How to complete this task:
No pictures in the copy, please: retype all the records exactly.

Dataset entries:

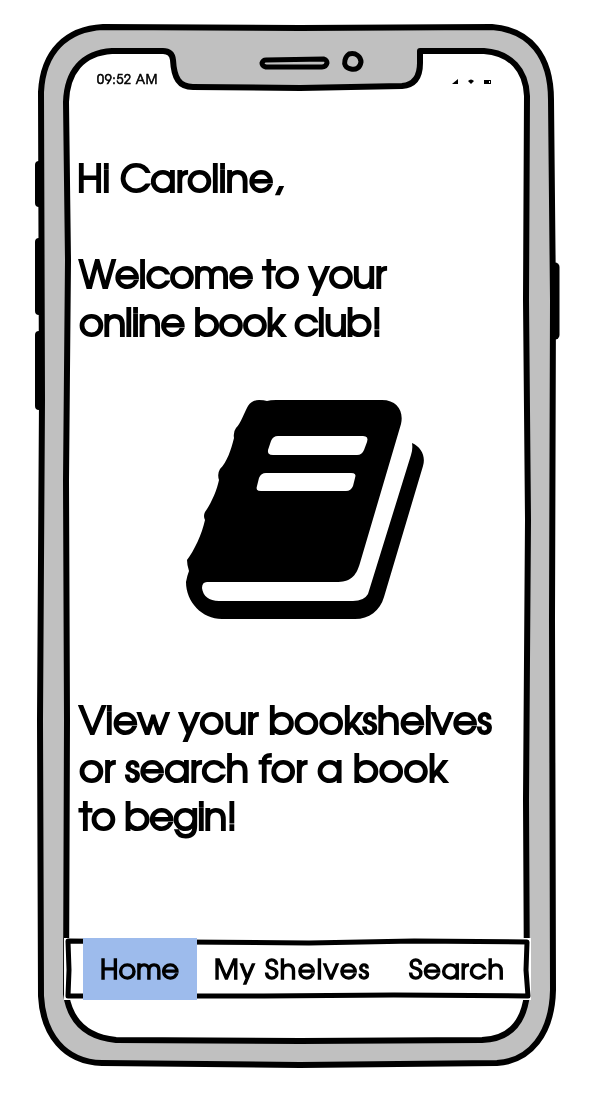
<!DOCTYPE html>
<html lang="en">
<head>
<meta charset="utf-8">
<title>Online book club – Home</title>
<style>
:root {
  --ink: #000;
  --paper: #fff;
  --bezel: #c0c0c0;
  --active: #9dbbec;
}
* { box-sizing: border-box; margin: 0; padding: 0; }
html, body { width: 592px; height: 1102px; overflow: hidden; background: var(--paper); }
.wireframe {
  position: relative;
  width: 592px;
  height: 1102px;
  overflow: hidden;
  color: var(--ink);
  font-family: "TeX Gyre Adventor", "Inter", sans-serif;
  font-weight: 400;
  font-kerning: none;
}
.phone, .book, .status-icons, .nav-outline { position: absolute; display: block; }
.phone { left: 0; top: 0; }
.book { left: 180px; top: 394px; }
.status-icons { left: 450px; top: 76px; }

/* Each line rests its baseline on the bottom edge of its box */
.line { display: block; line-height: 0; white-space: nowrap; }
.line::before { content: ""; display: inline-block; height: 48px; }
.copy {
  position: absolute;
  left: 79px;
  font-size: 38px;
  font-weight: 400;
  -webkit-text-stroke: 2px var(--ink);
}
.greeting { top: 144px; left: 77px; letter-spacing: -.4px; }
.welcome { top: 240px; }
.prompt { top: 686px; }
.tight { letter-spacing: -.7px; }
.tighter { letter-spacing: -1px; }
.snug { letter-spacing: -.2px; }

.clock {
  position: absolute;
  left: 97px;
  top: 36px;
  font-size: 12.5px;
  letter-spacing: .7px;
  -webkit-text-stroke: .6px var(--ink);
}
.tabs {
  position: absolute;
  left: 64px;
  top: 938px;
  width: 467px;
  height: 62px;
  background: var(--paper);
}
.nav-outline { left: 0; top: 0; }
.tab {
  position: absolute;
  top: 0;
  height: 62px;
  padding-left: 17px;
  color: inherit;
  text-decoration: none;
  font-size: 27px;
  -webkit-text-stroke: 1.4px var(--ink);
}
.tab .line::before { height: 41px; }
.home { left: 19px; width: 114px; background: var(--active); }
.shelves { left: 133px; width: 194px; letter-spacing: 1.4px; }
.search { left: 328px; width: 126px; letter-spacing: .7px; }
</style>
</head>
<body>
<main class="wireframe">
  <svg class="phone" width="592" height="1102" viewBox="0 0 592 1102" aria-hidden="true">
    <g class="side-buttons" fill="none" stroke="#000" stroke-width="8" stroke-linecap="round">
      <path d="M39 165V203M39 242V311M39 335V406"/>
      <path d="M555 267V335" stroke-width="9"/>
    </g>
    <path class="body" fill="#c0c0c0" stroke="#000" stroke-width="6" stroke-linejoin="round" d="M103 27 L300 28 L492 27 C530 30 551 56 551 100 L553 300 L552 620 L553 990 C552 1034 530 1061 497 1063 L300 1065 L102 1063 C64 1062 43 1034 41 996 L40 720 L42 400 L41 92 C43 52 66 29 103 27Z"/>
    <path class="screen" fill="#fff" stroke="#000" stroke-width="6" stroke-linejoin="round" d="M112 51 L163 51 Q172 51 173 60 C174 78 179 87 193 87 L300 88 L402 86 C415 85 420 76 420 63 V51 L484 51 C511 53 526 70 527 96 L526 300 L528 520 L526 800 L527 994 C524 1022 510 1039 482 1040 L300 1041 L116 1040 C86 1037 70 1021 66 994 L67 720 L66 480 L68 260 L66 102 C67 72 82 53 112 51Z"/>
    <path class="speaker" fill="#c0c0c0" stroke="#000" stroke-width="5" stroke-linejoin="round" d="M266 60 L324 59 Q327 60 327 63 Q326 67 322 67 L266 67 Q262 66 262 63 Q263 60 266 60Z"/>
    <path class="camera" fill="#c0c0c0" stroke="#000" stroke-width="5" d="M349 54 C356 52 361 57 361 62 C360 68 356 70 351 69 C345 68 344 64 345 60 Q346 56 349 54Z"/>
  </svg>

  <time class="clock"><span class="line">09:52 AM</span></time>
  <svg class="status-icons" width="44" height="12" viewBox="0 0 44 12" aria-label="Signal, Wi-Fi and battery" role="img">
    <path d="M2 8 8 3V8Z"/>
    <path d="M18 5Q21 2 24 5L21 8Z"/>
    <rect x="34.5" y="4.5" width="6" height="3" fill="none" stroke="#000"/>
    <rect x="35" y="4" width="4" height="4"/>
  </svg>

  <h1 class="copy greeting"><span class="line">Hi Caroline,</span></h1>
  <p class="copy welcome">
    <span class="line tight">Welcome to your</span>
    <span class="line tighter">online book club!</span>
  </p>

  <svg class="book" width="250" height="230" viewBox="180 394 250 230" role="img" aria-label="Book">
    <path class="cover" d="M259 400 Q264 400 267 401 Q270 400 276 400 H382 C397 400 404 411 401 424 L360 563 C356 577 350 582 336 582 H207 Q202 582 202 588 C203 596 209 601 219 601 H353 Q364 601 368 594 L411 455 Q413 449 412 443 C421 447 426 456 423 466 L384 597 C380 611 369 619 355 619 H222 C202 619 186 602 186 582 Q187 576 189 571 Q187 565 187 560 C194 551 202 534 205 520 Q203 516 205 512 C211 504 217 490 219 480 Q217 474 220 469 C227 462 231 450 234 438 Q233 432 236 428 C241 423 244 413 248 406 Q252 400 259 400Z"/>
    <g class="title-bars" fill="#fff">
      <path d="M278 436H363Q369 436 367 442L364 450Q362 455 357 455H273Q267 455 268 450L271 441Q273 436 278 436Z"/>
      <path d="M266 473H351Q357 473 355 478L353 486Q351 491 346 491H261Q255 491 257 486L259 478Q261 473 266 473Z"/>
    </g>
  </svg>

  <p class="copy prompt">
    <span class="line snug">View your bookshelves</span>
    <span class="line snug">or search for a book</span>
    <span class="line tighter">to begin!</span>
  </p>

  <nav class="tabs">
    <svg class="nav-outline" width="467" height="62" viewBox="0 0 467 62" aria-hidden="true">
      <path fill="#fff" stroke="#000" stroke-width="5" stroke-linejoin="round" d="M4 3 L120 4 L245 5 L350 3 L463 4 L462 32 L464 58 L330 57 L200 58 L4 58 L5 32Z"/>
    </svg>
    <a class="tab home" href="#" aria-current="page"><span class="line">Home</span></a>
    <a class="tab shelves" href="#"><span class="line">My Shelves</span></a>
    <a class="tab search" href="#"><span class="line">Search</span></a>
  </nav>
</main>
</body>
</html>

Expected answer:
<!DOCTYPE html>
<html lang="en">
<head>
<meta charset="utf-8">
<title>Online book club – Home</title>
<style>
:root {
  --ink: #000;
  --paper: #fff;
  --bezel: #c0c0c0;
  --active: #9dbbec;
}
* { box-sizing: border-box; margin: 0; padding: 0; }
html, body { width: 592px; height: 1102px; overflow: hidden; background: var(--paper); }
.wireframe {
  position: relative;
  width: 592px;
  height: 1102px;
  overflow: hidden;
  color: var(--ink);
  font-family: "TeX Gyre Adventor", "Inter", sans-serif;
  font-weight: 400;
  font-kerning: none;
}
.phone, .book, .status-icons, .nav-outline { position: absolute; display: block; }
.phone { left: 0; top: 0; }
.book { left: 180px; top: 394px; }
.status-icons { left: 450px; top: 76px; }

/* Each line rests its baseline on the bottom edge of its box */
.line { display: block; line-height: 0; white-space: nowrap; }
.line::before { content: ""; display: inline-block; height: 48px; }
.copy {
  position: absolute;
  left: 79px;
  font-size: 38px;
  font-weight: 400;
  -webkit-text-stroke: 2px var(--ink);
}
.greeting { top: 144px; left: 77px; letter-spacing: -.4px; }
.welcome { top: 240px; }
.prompt { top: 686px; }
.tight { letter-spacing: -.7px; }
.tighter { letter-spacing: -1px; }
.snug { letter-spacing: -.2px; }

.clock {
  position: absolute;
  left: 97px;
  top: 36px;
  font-size: 12.5px;
  letter-spacing: .7px;
  -webkit-text-stroke: .6px var(--ink);
}
.tabs {
  position: absolute;
  left: 64px;
  top: 938px;
  width: 467px;
  height: 62px;
  background: var(--paper);
}
.nav-outline { left: 0; top: 0; }
.tab {
  position: absolute;
  top: 0;
  height: 62px;
  padding-left: 17px;
  color: inherit;
  text-decoration: none;
  font-size: 27px;
  -webkit-text-stroke: 1.4px var(--ink);
}
.tab .line::before { height: 41px; }
.home { left: 19px; width: 114px; background: var(--active); }
.shelves { left: 133px; width: 194px; letter-spacing: 1.4px; }
.search { left: 328px; width: 126px; letter-spacing: .7px; }
</style>
</head>
<body>
<main class="wireframe">
  <svg class="phone" width="592" height="1102" viewBox="0 0 592 1102" aria-hidden="true">
    <g class="side-buttons" fill="none" stroke="#000" stroke-width="8" stroke-linecap="round">
      <path d="M39 165V203M39 242V311M39 335V406"/>
      <path d="M555 267V335" stroke-width="9"/>
    </g>
    <path class="body" fill="#c0c0c0" stroke="#000" stroke-width="6" stroke-linejoin="round" d="M103 27 L300 28 L492 27 C530 30 551 56 551 100 L553 300 L552 620 L553 990 C552 1034 530 1061 497 1063 L300 1065 L102 1063 C64 1062 43 1034 41 996 L40 720 L42 400 L41 92 C43 52 66 29 103 27Z"/>
    <path class="screen" fill="#fff" stroke="#000" stroke-width="6" stroke-linejoin="round" d="M112 51 L163 51 Q172 51 173 60 C174 78 179 87 193 87 L300 88 L402 86 C415 85 420 76 420 63 V51 L484 51 C511 53 526 70 527 96 L526 300 L528 520 L526 800 L527 994 C524 1022 510 1039 482 1040 L300 1041 L116 1040 C86 1037 70 1021 66 994 L67 720 L66 480 L68 260 L66 102 C67 72 82 53 112 51Z"/>
    <path class="speaker" fill="#c0c0c0" stroke="#000" stroke-width="5" stroke-linejoin="round" d="M266 60 L324 59 Q327 60 327 63 Q326 67 322 67 L266 67 Q262 66 262 63 Q263 60 266 60Z"/>
    <path class="camera" fill="#c0c0c0" stroke="#000" stroke-width="5" d="M349 54 C356 52 361 57 361 62 C360 68 356 70 351 69 C345 68 344 64 345 60 Q346 56 349 54Z"/>
  </svg>

  <time class="clock"><span class="line">09:52 AM</span></time>
  <svg class="status-icons" width="44" height="12" viewBox="0 0 44 12" aria-label="Signal, Wi-Fi and battery" role="img">
    <path d="M2 8 8 3V8Z"/>
    <path d="M18 5Q21 2 24 5L21 8Z"/>
    <rect x="34.5" y="4.5" width="6" height="3" fill="none" stroke="#000"/>
    <rect x="35" y="4" width="4" height="4"/>
  </svg>

  <h1 class="copy greeting"><span class="line">Hi Caroline,</span></h1>
  <p class="copy welcome">
    <span class="line tight">Welcome to your</span>
    <span class="line tighter">online book club!</span>
  </p>

  <svg class="book" width="250" height="230" viewBox="180 394 250 230" role="img" aria-label="Book">
    <path class="cover" d="M259 400 Q264 400 267 401 Q270 400 276 400 H382 C397 400 404 411 401 424 L360 563 C356 577 350 582 336 582 H207 Q202 582 202 588 C203 596 209 601 219 601 H353 Q364 601 368 594 L411 455 Q413 449 412 443 C421 447 426 456 423 466 L384 597 C380 611 369 619 355 619 H222 C202 619 186 602 186 582 Q187 576 189 571 Q187 565 187 560 C194 551 202 534 205 520 Q203 516 205 512 C211 504 217 490 219 480 Q217 474 220 469 C227 462 231 450 234 438 Q233 432 236 428 C241 423 244 413 248 406 Q252 400 259 400Z"/>
    <g class="title-bars" fill="#fff">
      <path d="M278 436H363Q369 436 367 442L364 450Q362 455 357 455H273Q267 455 268 450L271 441Q273 436 278 436Z"/>
      <path d="M266 473H351Q357 473 355 478L353 486Q351 491 346 491H261Q255 491 257 486L259 478Q261 473 266 473Z"/>
    </g>
  </svg>

  <p class="copy prompt">
    <span class="line snug">View your bookshelves</span>
    <span class="line snug">or search for a book</span>
    <span class="line tighter">to begin!</span>
  </p>

  <nav class="tabs">
    <svg class="nav-outline" width="467" height="62" viewBox="0 0 467 62" aria-hidden="true">
      <path fill="#fff" stroke="#000" stroke-width="5" stroke-linejoin="round" d="M4 3 L120 4 L245 5 L350 3 L463 4 L462 32 L464 58 L330 57 L200 58 L4 58 L5 32Z"/>
    </svg>
    <a class="tab home" href="#" aria-current="page"><span class="line">Home</span></a>
    <a class="tab shelves" href="#"><span class="line">My Shelves</span></a>
    <a class="tab search" href="#"><span class="line">Search</span></a>
  </nav>
</main>
</body>
</html>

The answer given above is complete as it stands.